◆ Exercise aim
Every entry below must be repeated exactly; skip the pictures.

[Document images with source code]
^^^^

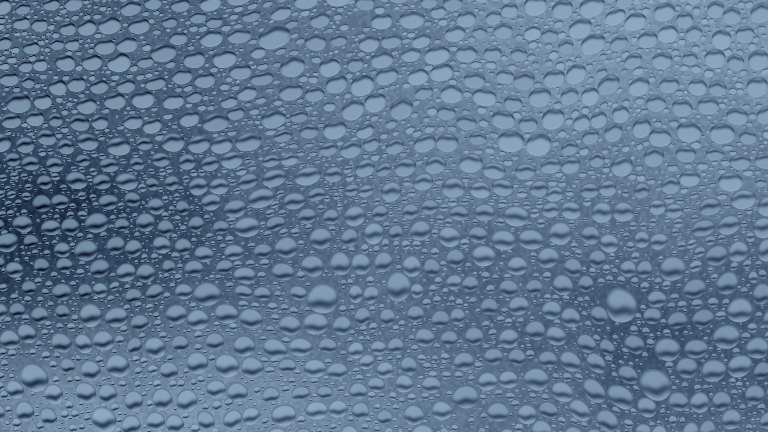
This texture is drawn by a Shadertoy shader. Its source:

```glsl
// Condensation on a cold window: blue-grey drops of four sizes over a misty pane.
// Each size is a staggered, jittered grid whose drops shrink to clear neighbours
// and larger drops; each drop refracts the scene as a pale dome with a dark band.

const float CELL[4]  = float[4](0.240, 0.062, 0.027, 0.014);
const float SIZE[4]  = float[4](0.165, 0.500, 0.460, 0.420);
const float SHARE[4] = float[4](0.450, 0.980, 0.920, 0.800);

struct Drop { vec2 offset; float radius; float id; };

float hash(vec2 p) {
    return fract(sin(dot(p, vec2(127.1, 311.7))) * 43758.5453);
}

float noise(vec2 p) {
    vec2 i = floor(p), f = fract(p);
    f = f * f * (3.0 - 2.0 * f);
    return mix(mix(hash(i), hash(i + vec2(1, 0)), f.x),
               mix(hash(i + vec2(0, 1)), hash(i + vec2(1, 1)), f.x), f.y);
}

// Jittered centre of a staggered grid cell, in cell units
vec2 seedPoint(vec2 cell, float salt) {
    vec2 jitter = vec2(hash(cell + salt), hash(cell + salt + 37.3));
    float stagger = 0.5 * mod(cell.y, 2.0);
    return cell + 0.5 + vec2(stagger, 0.0) + 0.46 * (jitter - 0.5);
}

// Drop of one size class whose centre lies nearest to p
Drop nearestDrop(vec2 p, int k) {
    float salt = 11.7 * float(k);
    vec2 g = p / CELL[k], home = floor(g), best = home, centre = g;
    float nearest = 1e3, gap = 1e3;
    for (int y = -1; y <= 1; y++)
    for (int x = -1; x <= 1; x++) {
        vec2 cell = home + vec2(x, y);
        vec2 s = seedPoint(cell, salt);
        float d = distance(g, s);
        if (d < nearest) { nearest = d; best = cell; centre = s; }
    }
    for (int y = -1; y <= 1; y++)
    for (int x = -1; x <= 1; x++) {
        if (x == 0 && y == 0) continue;
        gap = min(gap, distance(centre, seedPoint(best + vec2(x, y), salt)));
    }
    float id = hash(best + salt + 5.1);
    float r = min(0.49 * gap, SIZE[k] * mix(0.6, 1.0, id));
    r *= step(hash(best + salt + 71.9), SHARE[k]);
    return Drop((g - centre) * CELL[k], r * CELL[k], id);
}

float blob(vec2 p, vec2 centre, vec2 size) {
    vec2 d = (p - centre) / size;
    return exp(-dot(d, d));
}

// Blurred scene behind the glass; uv runs from 0 to 1
float paneTone(vec2 uv) {
    float tone = 0.64 + 0.24 * smoothstep(0.2, 0.9, uv.x) * smoothstep(0.35, 0.9, uv.y);
    tone -= 0.46 * blob(uv, vec2(0.0, 0.48), vec2(0.3, 0.25));
    tone -= 0.12 * blob(uv, vec2(0.0, 1.0), vec2(0.4, 0.3));
    tone += 0.26 * blob(uv, vec2(0.2, 0.0), vec2(0.4, 0.2));
    tone -= 0.22 * blob(uv, vec2(0.9, 0.2), vec2(0.28, 0.22));
    return tone;
}

// Light seen through one drop; v runs from -1 to 1 inside it
float dropTone(vec2 v, float id, vec2 uv, float pane) {
    float high = smoothstep(0.45, 0.85, uv.y + 0.15 * uv.x);
    float left = 1.0 - smoothstep(0.0, 0.6, uv.x);
    float body = mix(pane, 1.04, 0.72) + 0.10 * (id - 0.5);

    // Dark band: low in the lower drops, a thin cap in the upper ones
    float level = mix(-0.48, 0.62, high) + 0.25 * (id - 0.5);
    level += 0.22 * left * v.x - mix(-0.15, 0.4, high) * v.x * v.x;
    level += 0.06 * sin(5.0 * v.x + 20.0 * id);
    float band = (v.y - level) / mix(0.27, 0.2, high);
    float depth = 0.58 + 0.22 * left - 0.08 * high * (1.0 - left);
    float tone = body - depth * exp(-band * band) * (1.0 - 0.45 * v.x * v.x);

    // Shaded rim, with a lit lower lip
    float rim = smoothstep(0.74, 1.0, length(v));
    return tone - rim * mix(-0.05, 0.34, smoothstep(-0.8, 0.6, v.y));
}

vec3 blueGrey(float tone) {
    tone = clamp(tone, 0.0, 1.06);
    vec3 tint = vec3(0.025, 0.095, 0.195) + tone * vec3(0.515, 0.55, 0.54);
    return tint - vec3(0.0, 0.05, 0.09) * (1.0 - smoothstep(0.0, 0.25, tone));
}

void mainImage(out vec4 fragColor, in vec2 fragCoord) {
    vec2 uv = fragCoord / iResolution.xy;
    vec2 p = fragCoord / iResolution.y;
    float soft = 0.6 / iResolution.y + 0.001 * uv.x * uv.y;

    // Flatten drops toward the upper left, sway the rows and bend the outlines
    vec2 q = p + vec2(0.0, mix(0.24, 0.04, uv.x) * p.y * p.y);
    q += 0.05 * (vec2(noise(p * 4.0), noise(p * 4.0 + 50.0)) - 0.5);
    q += 0.006 * (vec2(noise(p * 24.0), noise(p * 24.0 + 50.0)) - 0.5);

    float pane = paneTone(uv);
    float tone = pane + 0.16 * (noise(p * 150.0) - 0.5) + 0.10 * (noise(p * 9.0) - 0.5);
    float covered = 0.0;

    // Large drops first; smaller ones fill what is left
    for (int k = 0; k < 4; k++) {
        Drop d = nearestDrop(q, k);
        for (int j = 0; j < k; j++) {
            Drop big = nearestDrop(q - d.offset, j);
            d.radius = min(d.radius, length(big.offset) - big.radius);
        }
        if (d.radius < 0.0008) continue;
        float edge = length(d.offset) - d.radius;
        float cover = (1.0 - smoothstep(-soft, soft, edge)) * (1.0 - covered);
        tone = mix(tone, dropTone(d.offset / d.radius, d.id, uv, pane), cover);
        covered += cover;
    }
    fragColor = vec4(blueGrey(tone), 1.0);
}
```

^^^^

◆ Solution
This texture is drawn by a Shadertoy shader. Its source:

```glsl
// Condensation on a cold window: blue-grey drops of four sizes over a misty pane.
// Each size is a staggered, jittered grid whose drops shrink to clear neighbours
// and larger drops; each drop refracts the scene as a pale dome with a dark band.

const float CELL[4]  = float[4](0.240, 0.062, 0.027, 0.014);
const float SIZE[4]  = float[4](0.165, 0.500, 0.460, 0.420);
const float SHARE[4] = float[4](0.450, 0.980, 0.920, 0.800);

struct Drop { vec2 offset; float radius; float id; };

float hash(vec2 p) {
    return fract(sin(dot(p, vec2(127.1, 311.7))) * 43758.5453);
}

float noise(vec2 p) {
    vec2 i = floor(p), f = fract(p);
    f = f * f * (3.0 - 2.0 * f);
    return mix(mix(hash(i), hash(i + vec2(1, 0)), f.x),
               mix(hash(i + vec2(0, 1)), hash(i + vec2(1, 1)), f.x), f.y);
}

// Jittered centre of a staggered grid cell, in cell units
vec2 seedPoint(vec2 cell, float salt) {
    vec2 jitter = vec2(hash(cell + salt), hash(cell + salt + 37.3));
    float stagger = 0.5 * mod(cell.y, 2.0);
    return cell + 0.5 + vec2(stagger, 0.0) + 0.46 * (jitter - 0.5);
}

// Drop of one size class whose centre lies nearest to p
Drop nearestDrop(vec2 p, int k) {
    float salt = 11.7 * float(k);
    vec2 g = p / CELL[k], home = floor(g), best = home, centre = g;
    float nearest = 1e3, gap = 1e3;
    for (int y = -1; y <= 1; y++)
    for (int x = -1; x <= 1; x++) {
        vec2 cell = home + vec2(x, y);
        vec2 s = seedPoint(cell, salt);
        float d = distance(g, s);
        if (d < nearest) { nearest = d; best = cell; centre = s; }
    }
    for (int y = -1; y <= 1; y++)
    for (int x = -1; x <= 1; x++) {
        if (x == 0 && y == 0) continue;
        gap = min(gap, distance(centre, seedPoint(best + vec2(x, y), salt)));
    }
    float id = hash(best + salt + 5.1);
    float r = min(0.49 * gap, SIZE[k] * mix(0.6, 1.0, id));
    r *= step(hash(best + salt + 71.9), SHARE[k]);
    return Drop((g - centre) * CELL[k], r * CELL[k], id);
}

float blob(vec2 p, vec2 centre, vec2 size) {
    vec2 d = (p - centre) / size;
    return exp(-dot(d, d));
}

// Blurred scene behind the glass; uv runs from 0 to 1
float paneTone(vec2 uv) {
    float tone = 0.64 + 0.24 * smoothstep(0.2, 0.9, uv.x) * smoothstep(0.35, 0.9, uv.y);
    tone -= 0.46 * blob(uv, vec2(0.0, 0.48), vec2(0.3, 0.25));
    tone -= 0.12 * blob(uv, vec2(0.0, 1.0), vec2(0.4, 0.3));
    tone += 0.26 * blob(uv, vec2(0.2, 0.0), vec2(0.4, 0.2));
    tone -= 0.22 * blob(uv, vec2(0.9, 0.2), vec2(0.28, 0.22));
    return tone;
}

// Light seen through one drop; v runs from -1 to 1 inside it
float dropTone(vec2 v, float id, vec2 uv, float pane) {
    float high = smoothstep(0.45, 0.85, uv.y + 0.15 * uv.x);
    float left = 1.0 - smoothstep(0.0, 0.6, uv.x);
    float body = mix(pane, 1.04, 0.72) + 0.10 * (id - 0.5);

    // Dark band: low in the lower drops, a thin cap in the upper ones
    float level = mix(-0.48, 0.62, high) + 0.25 * (id - 0.5);
    level += 0.22 * left * v.x - mix(-0.15, 0.4, high) * v.x * v.x;
    level += 0.06 * sin(5.0 * v.x + 20.0 * id);
    float band = (v.y - level) / mix(0.27, 0.2, high);
    float depth = 0.58 + 0.22 * left - 0.08 * high * (1.0 - left);
    float tone = body - depth * exp(-band * band) * (1.0 - 0.45 * v.x * v.x);

    // Shaded rim, with a lit lower lip
    float rim = smoothstep(0.74, 1.0, length(v));
    return tone - rim * mix(-0.05, 0.34, smoothstep(-0.8, 0.6, v.y));
}

vec3 blueGrey(float tone) {
    tone = clamp(tone, 0.0, 1.06);
    vec3 tint = vec3(0.025, 0.095, 0.195) + tone * vec3(0.515, 0.55, 0.54);
    return tint - vec3(0.0, 0.05, 0.09) * (1.0 - smoothstep(0.0, 0.25, tone));
}

void mainImage(out vec4 fragColor, in vec2 fragCoord) {
    vec2 uv = fragCoord / iResolution.xy;
    vec2 p = fragCoord / iResolution.y;
    float soft = 0.6 / iResolution.y + 0.001 * uv.x * uv.y;

    // Flatten drops toward the upper left, sway the rows and bend the outlines
    vec2 q = p + vec2(0.0, mix(0.24, 0.04, uv.x) * p.y * p.y);
    q += 0.05 * (vec2(noise(p * 4.0), noise(p * 4.0 + 50.0)) - 0.5);
    q += 0.006 * (vec2(noise(p * 24.0), noise(p * 24.0 + 50.0)) - 0.5);

    float pane = paneTone(uv);
    float tone = pane + 0.16 * (noise(p * 150.0) - 0.5) + 0.10 * (noise(p * 9.0) - 0.5);
    float covered = 0.0;

    // Large drops first; smaller ones fill what is left
    for (int k = 0; k < 4; k++) {
        Drop d = nearestDrop(q, k);
        for (int j = 0; j < k; j++) {
            Drop big = nearestDrop(q - d.offset, j);
            d.radius = min(d.radius, length(big.offset) - big.radius);
        }
        if (d.radius < 0.0008) continue;
        float edge = length(d.offset) - d.radius;
        float cover = (1.0 - smoothstep(-soft, soft, edge)) * (1.0 - covered);
        tone = mix(tone, dropTone(d.offset / d.radius, d.id, uv, pane), cover);
        covered += cover;
    }
    fragColor = vec4(blueGrey(tone), 1.0);
}
```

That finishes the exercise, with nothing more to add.